PROVIDED MATERIAL:
• • • • •
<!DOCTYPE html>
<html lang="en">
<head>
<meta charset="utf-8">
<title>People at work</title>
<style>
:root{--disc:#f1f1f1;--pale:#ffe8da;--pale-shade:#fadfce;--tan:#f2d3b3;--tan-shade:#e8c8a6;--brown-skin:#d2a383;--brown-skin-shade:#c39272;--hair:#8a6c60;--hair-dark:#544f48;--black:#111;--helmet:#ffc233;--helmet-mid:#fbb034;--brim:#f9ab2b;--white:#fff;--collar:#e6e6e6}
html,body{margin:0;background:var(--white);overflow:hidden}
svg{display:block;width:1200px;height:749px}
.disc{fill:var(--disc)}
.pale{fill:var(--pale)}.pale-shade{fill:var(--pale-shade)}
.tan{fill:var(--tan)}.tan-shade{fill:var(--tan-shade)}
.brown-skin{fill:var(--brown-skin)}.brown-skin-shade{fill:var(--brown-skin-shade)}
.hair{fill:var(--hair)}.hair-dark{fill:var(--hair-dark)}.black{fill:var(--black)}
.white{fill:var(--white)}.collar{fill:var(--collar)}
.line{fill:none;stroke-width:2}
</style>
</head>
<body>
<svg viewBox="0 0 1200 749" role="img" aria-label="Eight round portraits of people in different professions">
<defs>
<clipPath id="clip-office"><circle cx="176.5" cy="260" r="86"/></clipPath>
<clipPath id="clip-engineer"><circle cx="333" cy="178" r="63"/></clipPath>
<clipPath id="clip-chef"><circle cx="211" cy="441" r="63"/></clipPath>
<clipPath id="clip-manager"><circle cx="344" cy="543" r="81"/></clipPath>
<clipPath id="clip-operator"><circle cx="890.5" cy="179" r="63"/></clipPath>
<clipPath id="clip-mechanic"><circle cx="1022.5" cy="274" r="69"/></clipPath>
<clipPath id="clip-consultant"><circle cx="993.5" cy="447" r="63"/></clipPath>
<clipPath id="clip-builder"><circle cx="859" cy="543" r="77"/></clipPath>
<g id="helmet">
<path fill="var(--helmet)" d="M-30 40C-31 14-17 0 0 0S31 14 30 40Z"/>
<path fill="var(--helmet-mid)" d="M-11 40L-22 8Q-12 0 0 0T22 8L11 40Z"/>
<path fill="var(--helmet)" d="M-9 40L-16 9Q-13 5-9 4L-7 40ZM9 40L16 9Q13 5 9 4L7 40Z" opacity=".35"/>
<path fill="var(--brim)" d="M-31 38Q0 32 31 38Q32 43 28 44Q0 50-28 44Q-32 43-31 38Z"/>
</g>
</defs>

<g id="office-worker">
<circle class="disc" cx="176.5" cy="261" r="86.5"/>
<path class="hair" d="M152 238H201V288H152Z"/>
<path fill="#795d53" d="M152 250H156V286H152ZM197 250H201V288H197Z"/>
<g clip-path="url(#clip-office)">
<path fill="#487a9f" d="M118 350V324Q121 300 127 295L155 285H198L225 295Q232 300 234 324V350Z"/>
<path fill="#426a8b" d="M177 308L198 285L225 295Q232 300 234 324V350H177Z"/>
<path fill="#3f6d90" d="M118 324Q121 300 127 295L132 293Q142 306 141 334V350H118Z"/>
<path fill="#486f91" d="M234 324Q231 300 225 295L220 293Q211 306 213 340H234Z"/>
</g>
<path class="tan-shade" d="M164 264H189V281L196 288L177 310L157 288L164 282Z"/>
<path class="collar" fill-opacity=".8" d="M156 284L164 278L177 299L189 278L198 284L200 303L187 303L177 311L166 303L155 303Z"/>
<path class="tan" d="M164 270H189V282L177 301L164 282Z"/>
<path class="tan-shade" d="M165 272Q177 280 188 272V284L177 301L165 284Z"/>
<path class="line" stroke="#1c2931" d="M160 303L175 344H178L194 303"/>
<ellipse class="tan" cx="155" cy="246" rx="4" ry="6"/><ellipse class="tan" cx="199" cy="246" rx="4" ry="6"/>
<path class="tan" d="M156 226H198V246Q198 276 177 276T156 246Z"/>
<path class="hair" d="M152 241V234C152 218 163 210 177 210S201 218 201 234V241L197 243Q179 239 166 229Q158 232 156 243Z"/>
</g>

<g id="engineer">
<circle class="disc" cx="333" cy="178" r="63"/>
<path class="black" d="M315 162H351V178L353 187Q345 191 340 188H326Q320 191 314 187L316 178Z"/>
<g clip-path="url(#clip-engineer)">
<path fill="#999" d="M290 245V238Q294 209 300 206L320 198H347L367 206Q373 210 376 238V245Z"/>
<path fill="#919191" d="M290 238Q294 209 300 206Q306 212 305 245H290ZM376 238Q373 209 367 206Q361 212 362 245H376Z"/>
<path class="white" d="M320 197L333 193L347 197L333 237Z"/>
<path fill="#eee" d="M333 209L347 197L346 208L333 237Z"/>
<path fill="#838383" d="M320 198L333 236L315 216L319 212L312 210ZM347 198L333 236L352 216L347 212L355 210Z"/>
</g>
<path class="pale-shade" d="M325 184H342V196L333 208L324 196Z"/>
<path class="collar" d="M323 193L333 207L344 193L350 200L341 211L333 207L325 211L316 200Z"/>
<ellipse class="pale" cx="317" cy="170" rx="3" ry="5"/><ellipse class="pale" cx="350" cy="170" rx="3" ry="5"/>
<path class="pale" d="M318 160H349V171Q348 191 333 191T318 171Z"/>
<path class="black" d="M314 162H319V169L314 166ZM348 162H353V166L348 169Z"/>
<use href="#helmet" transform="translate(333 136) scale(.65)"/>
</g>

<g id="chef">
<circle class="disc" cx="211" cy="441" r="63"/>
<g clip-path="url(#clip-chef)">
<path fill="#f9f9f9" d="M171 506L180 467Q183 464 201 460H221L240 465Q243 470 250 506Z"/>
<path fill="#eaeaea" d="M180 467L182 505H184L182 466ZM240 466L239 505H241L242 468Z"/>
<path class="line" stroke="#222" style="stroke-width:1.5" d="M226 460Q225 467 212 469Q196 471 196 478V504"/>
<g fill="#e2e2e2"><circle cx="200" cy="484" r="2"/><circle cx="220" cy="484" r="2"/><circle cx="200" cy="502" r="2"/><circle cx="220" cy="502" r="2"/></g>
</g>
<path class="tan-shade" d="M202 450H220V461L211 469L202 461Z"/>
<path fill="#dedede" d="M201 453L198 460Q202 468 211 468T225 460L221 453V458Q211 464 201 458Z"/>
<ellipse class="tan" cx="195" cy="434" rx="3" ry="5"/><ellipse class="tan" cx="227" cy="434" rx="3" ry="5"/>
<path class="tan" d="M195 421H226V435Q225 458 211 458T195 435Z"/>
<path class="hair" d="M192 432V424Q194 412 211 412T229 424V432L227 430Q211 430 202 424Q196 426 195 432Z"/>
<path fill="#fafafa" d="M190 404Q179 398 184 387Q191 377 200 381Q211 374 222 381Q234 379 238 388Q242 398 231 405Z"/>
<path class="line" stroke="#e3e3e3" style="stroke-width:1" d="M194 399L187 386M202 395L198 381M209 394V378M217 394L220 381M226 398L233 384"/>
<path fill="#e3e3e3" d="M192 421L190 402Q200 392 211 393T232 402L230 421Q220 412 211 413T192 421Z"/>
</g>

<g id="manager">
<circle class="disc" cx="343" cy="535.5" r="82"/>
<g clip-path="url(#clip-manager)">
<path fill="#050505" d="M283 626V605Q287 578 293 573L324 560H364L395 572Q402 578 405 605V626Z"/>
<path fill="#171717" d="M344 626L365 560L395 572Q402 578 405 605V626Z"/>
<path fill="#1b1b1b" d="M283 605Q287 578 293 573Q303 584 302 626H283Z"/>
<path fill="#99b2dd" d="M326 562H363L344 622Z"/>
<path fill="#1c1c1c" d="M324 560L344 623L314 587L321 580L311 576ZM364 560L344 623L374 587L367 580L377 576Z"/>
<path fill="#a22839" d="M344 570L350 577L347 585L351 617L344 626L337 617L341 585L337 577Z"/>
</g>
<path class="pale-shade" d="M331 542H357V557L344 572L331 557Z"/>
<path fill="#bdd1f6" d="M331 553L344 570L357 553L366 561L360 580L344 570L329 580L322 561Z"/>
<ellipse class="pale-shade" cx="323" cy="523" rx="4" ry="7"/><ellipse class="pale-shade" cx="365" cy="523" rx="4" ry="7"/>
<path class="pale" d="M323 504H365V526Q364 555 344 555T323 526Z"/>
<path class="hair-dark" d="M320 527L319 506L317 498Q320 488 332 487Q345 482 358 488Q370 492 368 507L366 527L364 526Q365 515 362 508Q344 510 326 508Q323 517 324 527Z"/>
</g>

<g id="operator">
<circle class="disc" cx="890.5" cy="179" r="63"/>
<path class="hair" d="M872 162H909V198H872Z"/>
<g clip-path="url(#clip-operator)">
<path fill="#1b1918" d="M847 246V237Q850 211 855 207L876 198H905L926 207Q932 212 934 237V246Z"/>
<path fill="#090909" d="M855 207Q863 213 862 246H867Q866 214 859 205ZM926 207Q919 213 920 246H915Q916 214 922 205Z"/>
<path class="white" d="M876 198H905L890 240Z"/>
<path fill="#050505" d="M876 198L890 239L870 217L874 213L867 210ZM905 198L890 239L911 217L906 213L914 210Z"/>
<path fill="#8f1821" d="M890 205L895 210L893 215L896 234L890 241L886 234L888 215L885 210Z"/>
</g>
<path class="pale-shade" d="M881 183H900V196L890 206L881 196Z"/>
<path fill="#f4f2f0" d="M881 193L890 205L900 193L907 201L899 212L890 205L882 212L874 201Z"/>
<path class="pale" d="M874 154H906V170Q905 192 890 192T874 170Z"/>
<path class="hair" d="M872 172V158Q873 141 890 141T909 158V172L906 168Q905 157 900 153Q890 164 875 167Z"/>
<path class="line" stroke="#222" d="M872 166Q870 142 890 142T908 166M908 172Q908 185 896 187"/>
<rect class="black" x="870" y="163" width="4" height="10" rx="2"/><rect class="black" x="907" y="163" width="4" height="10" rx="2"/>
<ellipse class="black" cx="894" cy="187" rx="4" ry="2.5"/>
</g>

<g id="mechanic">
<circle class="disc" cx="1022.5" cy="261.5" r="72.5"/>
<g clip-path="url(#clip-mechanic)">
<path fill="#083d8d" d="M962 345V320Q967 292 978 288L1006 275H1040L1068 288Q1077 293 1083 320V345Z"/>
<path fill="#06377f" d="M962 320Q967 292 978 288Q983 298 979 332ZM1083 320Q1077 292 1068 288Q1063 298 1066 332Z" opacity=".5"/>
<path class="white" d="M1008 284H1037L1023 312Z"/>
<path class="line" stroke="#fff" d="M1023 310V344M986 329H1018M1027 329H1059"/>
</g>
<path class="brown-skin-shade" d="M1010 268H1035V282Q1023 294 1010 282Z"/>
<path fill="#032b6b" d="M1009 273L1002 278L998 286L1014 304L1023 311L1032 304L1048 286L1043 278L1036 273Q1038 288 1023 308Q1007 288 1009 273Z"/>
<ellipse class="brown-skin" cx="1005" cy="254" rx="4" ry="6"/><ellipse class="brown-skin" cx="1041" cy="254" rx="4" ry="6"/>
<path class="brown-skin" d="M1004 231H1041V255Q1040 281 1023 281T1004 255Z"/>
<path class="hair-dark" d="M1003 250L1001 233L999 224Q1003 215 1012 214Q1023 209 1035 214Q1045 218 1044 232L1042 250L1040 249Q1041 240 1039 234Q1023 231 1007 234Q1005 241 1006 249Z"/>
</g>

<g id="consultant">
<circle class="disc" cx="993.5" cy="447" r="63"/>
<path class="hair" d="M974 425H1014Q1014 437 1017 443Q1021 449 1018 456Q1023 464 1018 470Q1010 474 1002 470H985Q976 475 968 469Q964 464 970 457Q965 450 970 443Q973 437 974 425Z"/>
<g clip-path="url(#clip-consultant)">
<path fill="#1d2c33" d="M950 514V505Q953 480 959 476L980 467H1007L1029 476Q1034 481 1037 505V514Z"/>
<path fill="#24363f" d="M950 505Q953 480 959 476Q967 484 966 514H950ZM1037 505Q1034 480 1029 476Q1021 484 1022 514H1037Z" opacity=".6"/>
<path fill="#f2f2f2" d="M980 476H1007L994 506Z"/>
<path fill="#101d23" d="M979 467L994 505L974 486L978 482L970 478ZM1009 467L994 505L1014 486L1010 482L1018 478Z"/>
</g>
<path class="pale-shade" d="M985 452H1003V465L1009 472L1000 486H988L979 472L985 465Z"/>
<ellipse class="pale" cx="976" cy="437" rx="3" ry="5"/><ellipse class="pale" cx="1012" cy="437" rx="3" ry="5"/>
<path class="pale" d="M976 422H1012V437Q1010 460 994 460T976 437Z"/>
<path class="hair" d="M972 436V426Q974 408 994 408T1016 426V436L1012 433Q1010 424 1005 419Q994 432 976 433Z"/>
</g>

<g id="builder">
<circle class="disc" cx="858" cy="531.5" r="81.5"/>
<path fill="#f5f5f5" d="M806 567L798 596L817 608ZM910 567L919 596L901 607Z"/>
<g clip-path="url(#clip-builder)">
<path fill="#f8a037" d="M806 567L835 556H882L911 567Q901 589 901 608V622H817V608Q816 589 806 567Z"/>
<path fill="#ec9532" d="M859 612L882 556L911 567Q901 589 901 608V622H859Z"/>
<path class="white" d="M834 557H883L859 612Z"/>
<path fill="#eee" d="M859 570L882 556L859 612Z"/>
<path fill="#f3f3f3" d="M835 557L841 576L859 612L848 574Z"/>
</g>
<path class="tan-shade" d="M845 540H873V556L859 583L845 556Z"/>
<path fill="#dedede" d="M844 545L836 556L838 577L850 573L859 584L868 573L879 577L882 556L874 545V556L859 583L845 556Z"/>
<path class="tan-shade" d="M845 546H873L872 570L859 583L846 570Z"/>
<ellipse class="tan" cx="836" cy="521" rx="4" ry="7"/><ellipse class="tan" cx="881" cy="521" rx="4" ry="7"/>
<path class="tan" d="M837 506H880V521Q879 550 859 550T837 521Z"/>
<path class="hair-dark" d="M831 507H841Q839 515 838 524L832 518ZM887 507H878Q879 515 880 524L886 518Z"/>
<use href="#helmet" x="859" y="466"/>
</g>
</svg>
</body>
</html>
• • • • •
TASK: Go through the records above and copy every line holding the word "brown".

ANSWER TO THIS EXERCISE:
:root{--disc:#f1f1f1;--pale:#ffe8da;--pale-shade:#fadfce;--tan:#f2d3b3;--tan-shade:#e8c8a6;--brown-skin:#d2a383;--brown-skin-shade:#c39272;--hair:#8a6c60;--hair-dark:#544f48;--black:#111;--helmet:#ffc233;--helmet-mid:#fbb034;--brim:#f9ab2b;--white:#fff;--collar:#e6e6e6}
.brown-skin{fill:var(--brown-skin)}.brown-skin-shade{fill:var(--brown-skin-shade)}
<path class="brown-skin-shade" d="M1010 268H1035V282Q1023 294 1010 282Z"/>
<ellipse class="brown-skin" cx="1005" cy="254" rx="4" ry="6"/><ellipse class="brown-skin" cx="1041" cy="254" rx="4" ry="6"/>
<path class="brown-skin" d="M1004 231H1041V255Q1040 281 1023 281T1004 255Z"/>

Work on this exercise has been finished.